United States District Court, D. South Carolina
August 7, 2014
Mack James Paul, Jr., Plaintiff,
John Melton, Sumter Police Dept's Employee and Investigating Officer in his Individual and Official Capacity, Defendant.
PAIGE J. GOSSETT, Magistrate Judge.
Plaintiff Mack James Paul, Jr. ("Paul"), proceeding pro se, filed this action pursuant to 42 U.S.C. § 1983 alleging a violation of his constitutional rights. The defendant filed a motion for summary judgment on April 24, 2014, pursuant to the Federal Rules of Civil Procedure. (ECF Nos. 31 & 35.) As the plaintiff is proceeding pro se, the court entered an order pursuant to Roseboro v. Garrison , 528 F.2d 309 (4th Cir. 1975) on April 24, 2014, advising the Paul of the importance of a motion for summary judgment and of the need for him to file an adequate response. (ECF No. 32.) Paul was specifically advised that if he failed to respond adequately, the defendant's motion may be granted, thereby ending his case.
Notwithstanding the specific warning and instructions set forth in the court's Roseboro order, Paul failed to respond to the motion. As Paul is proceeding pro se, the court filed a second order on June 4, 2014, advising Paul that it appeared to the court that he was not opposing the motion and wished to abandon this action, and giving Paul an additional fourteen (14) days in which to file his response to the defendant's motion for summary judgment. (ECF No. 36.) Paul was specifically warned that if he failed to respond, this action would be recommended for dismissal with prejudice for failure to prosecute. See Davis v. Williams , 588 F.2d 69, 70 (4th Cir. 1978); Fed.R.Civ.P. 41(b). In response to the court's order, Paul filed a motion for appointment of counsel. (ECF No. 38.)
There is no right to appointed counsel in § 1983 cases. Hardwick v. Ault , 517 F.2d 295 (5th Cir. 1975). The court may use its discretion to request counsel to represent an indigent in a civil action. See 28 U.S.C. § 1915(e)(1); Mallard v. United States Dist. Court for S. Dist. of Iowa , 490 U.S. 296 (1989). However, such discretion "should be allowed only in exceptional cases." Cook v. Bounds , 518 F.2d 779, 780 (4th Cir. 1975). Whether exceptional circumstances are present depends on the type and complexity of the case, and the pro se litigant's ability to prosecute it. Whisenant v. Yuam , 739 F.2d 160 (4th Cir. 1984), abrogated on other grounds by Mallard , 490 U.S. 296.
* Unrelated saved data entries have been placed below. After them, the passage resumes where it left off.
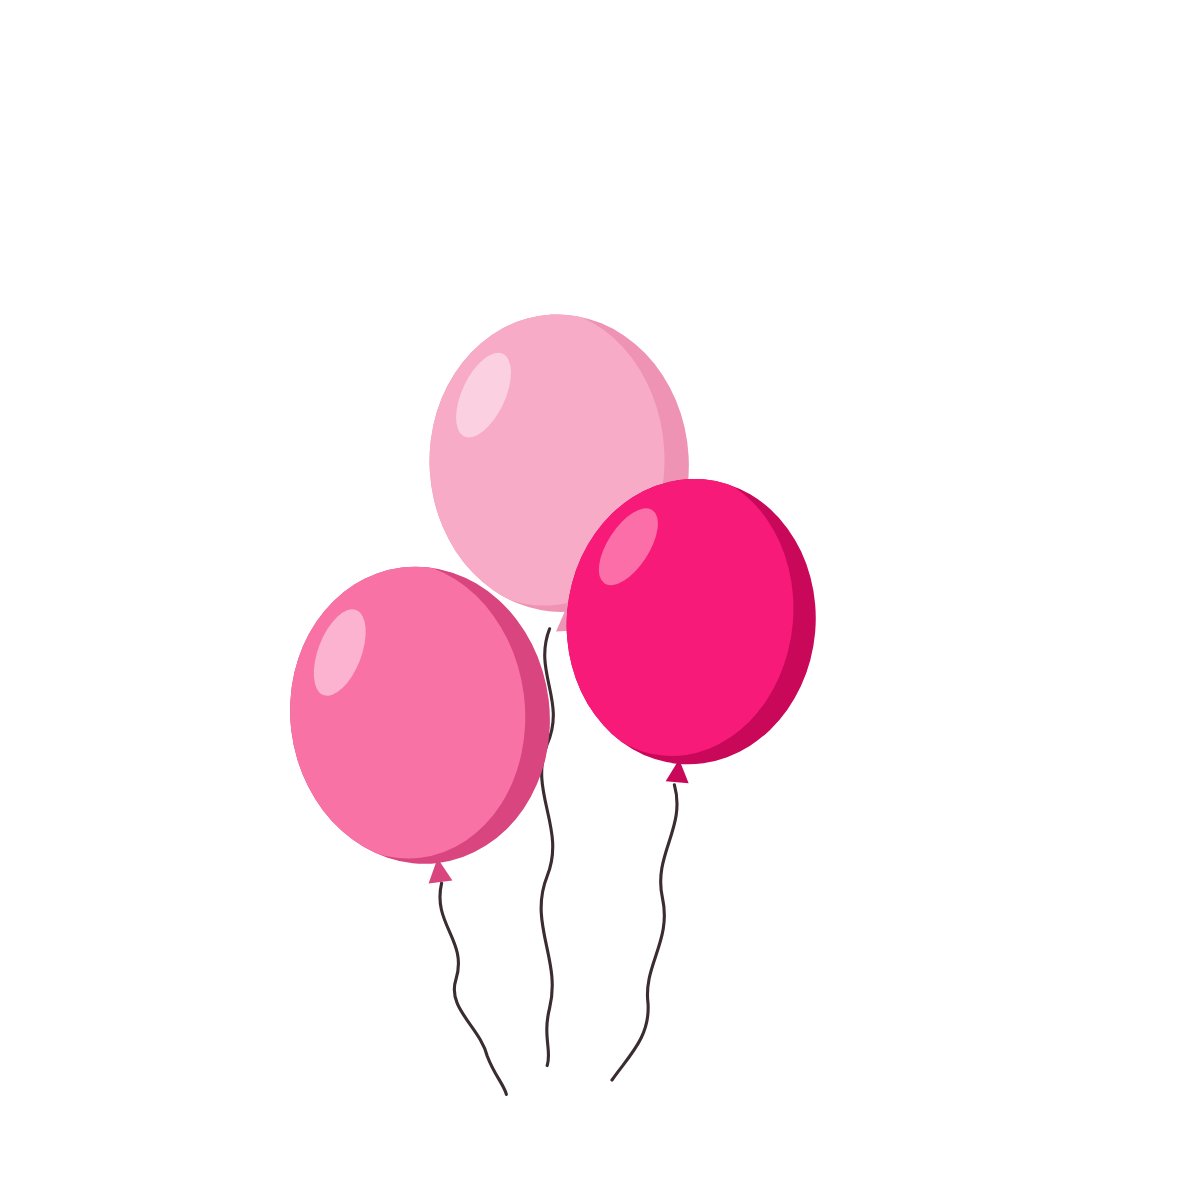
<!DOCTYPE html>
<html lang="en">
<head>
<meta charset="utf-8">
<title>Balloon Bunch</title>
<style>
  :root {
    --page: #ffffff;
    --string: #3b2c30;
    --blush-body: #f7abc6;
    --blush-shade: #ef93b4;
    --blush-shine: #fbd0e0;
    --rose-body: #f872a6;
    --rose-shade: #d9457f;
    --rose-shine: #fcb3cf;
    --magenta-body: #f71a78;
    --magenta-shade: #c9085a;
    --magenta-shine: #fb6ea8;
  }
  html, body {
    margin: 0;
    padding: 0;
    width: 1200px;
    height: 1200px;
    overflow: hidden;
    background: var(--page);
  }
  .balloon-bunch {
    display: block;
    width: 1200px;
    height: 1200px;
  }
  .balloon-string {
    fill: none;
    stroke: var(--string);
    stroke-width: 1.3;
    stroke-linecap: round;
  }
</style>
</head>
<body>
<svg class="balloon-bunch" viewBox="0 0 500 500" role="img" aria-label="Three pink balloons tied together">
  <defs>
    <clipPath id="balloon-outline">
      <ellipse cx="0" cy="0" rx="54" ry="62"/>
    </clipPath>
    <symbol id="balloon" overflow="visible">
      <path d="M-5 70 L5 70 L0 60 Z" style="fill:var(--shade)"/>
      <ellipse cx="0" cy="0" rx="54" ry="62" style="fill:var(--shade)"/>
      <g clip-path="url(#balloon-outline)">
        <ellipse cx="-7" cy="-3" rx="51" ry="62" style="fill:var(--body)"/>
      </g>
      <ellipse cx="-30" cy="-30" rx="9" ry="19" transform="rotate(28 -30 -30)" style="fill:var(--shine)"/>
    </symbol>
  </defs>

  <g class="balloon balloon--blush" style="--body:var(--blush-body);--shade:var(--blush-shade);--shine:var(--blush-shine)">
    <use href="#balloon" transform="translate(233 193) rotate(-3)"/>
  </g>

  <g class="balloon-strings">
    <path class="balloon-string" d="M229 262 C222 280 236 292 228 310 C220 330 236 345 228 365 C220 385 234 400 229 420 C226 432 230 438 228 444"/>
    <path class="balloon-string" d="M184 368 C180 385 195 392 190 408 C186 420 200 428 203 440 C206 448 210 452 211 456"/>
    <path class="balloon-string" d="M281 327 C286 345 272 356 276 374 C280 392 268 402 270 418 C271 432 262 440 255 450"/>
  </g>

  <g class="balloon balloon--rose" style="--body:var(--rose-body);--shade:var(--rose-shade);--shine:var(--rose-shine)">
    <use href="#balloon" transform="translate(175 298) rotate(-7)"/>
  </g>

  <g class="balloon balloon--magenta" style="--body:var(--magenta-body);--shade:var(--magenta-shade);--shine:var(--magenta-shine)">
    <use href="#balloon" transform="translate(288 259) rotate(5) scale(0.96)"/>
  </g>
</svg>
</body>
</html>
Paul requests appointment of counsel due to his behavioral and mental health condition and alleges that he is "unable to perform the duties needed for successful completion of [his] claim." (ECF No. 38 at 2.) Paul also alleges that he takes various medications. He attaches medical records to his motion which detail an approximately four-day hospitalization due to suicidal ideation with a diagnosis of recurrent depression and cocaine abuse. Upon review of the file, Paul's filings thus far demonstrate a capacity to present his claims. Further, although Paul's attachments appear to demonstrate a diagnosis of depression, Paul has presented no evidence supporting a finding that any mental health issues or medication would interfere with his ability to prosecute his claims. Accordingly, Paul has shown no exceptional or unusual circumstances presented at this time which would justify the appointment of counsel or that he would be denied due process if an attorney were not appointed. Id . Therefore, Paul's request for a discretionary appointment of counsel under 28 U.S.C. § 1915(e)(1) is denied.
It is hereby
ORDERED that the plaintiff shall advise the court as to whether he wishes to continue with this case and to file a response to the defendant's motion for summary judgment within fourteen (14) days from the date of this order. Plaintiff is further advised that if he fails to respond, this action may be recommended for dismissal with prejudice for failure to prosecute. See Davis v. Williams , 588 F.2d 69, 70 (4th Cir. 1978); Fed.R.Civ.P. 41(b).
IT IS SO ORDERED.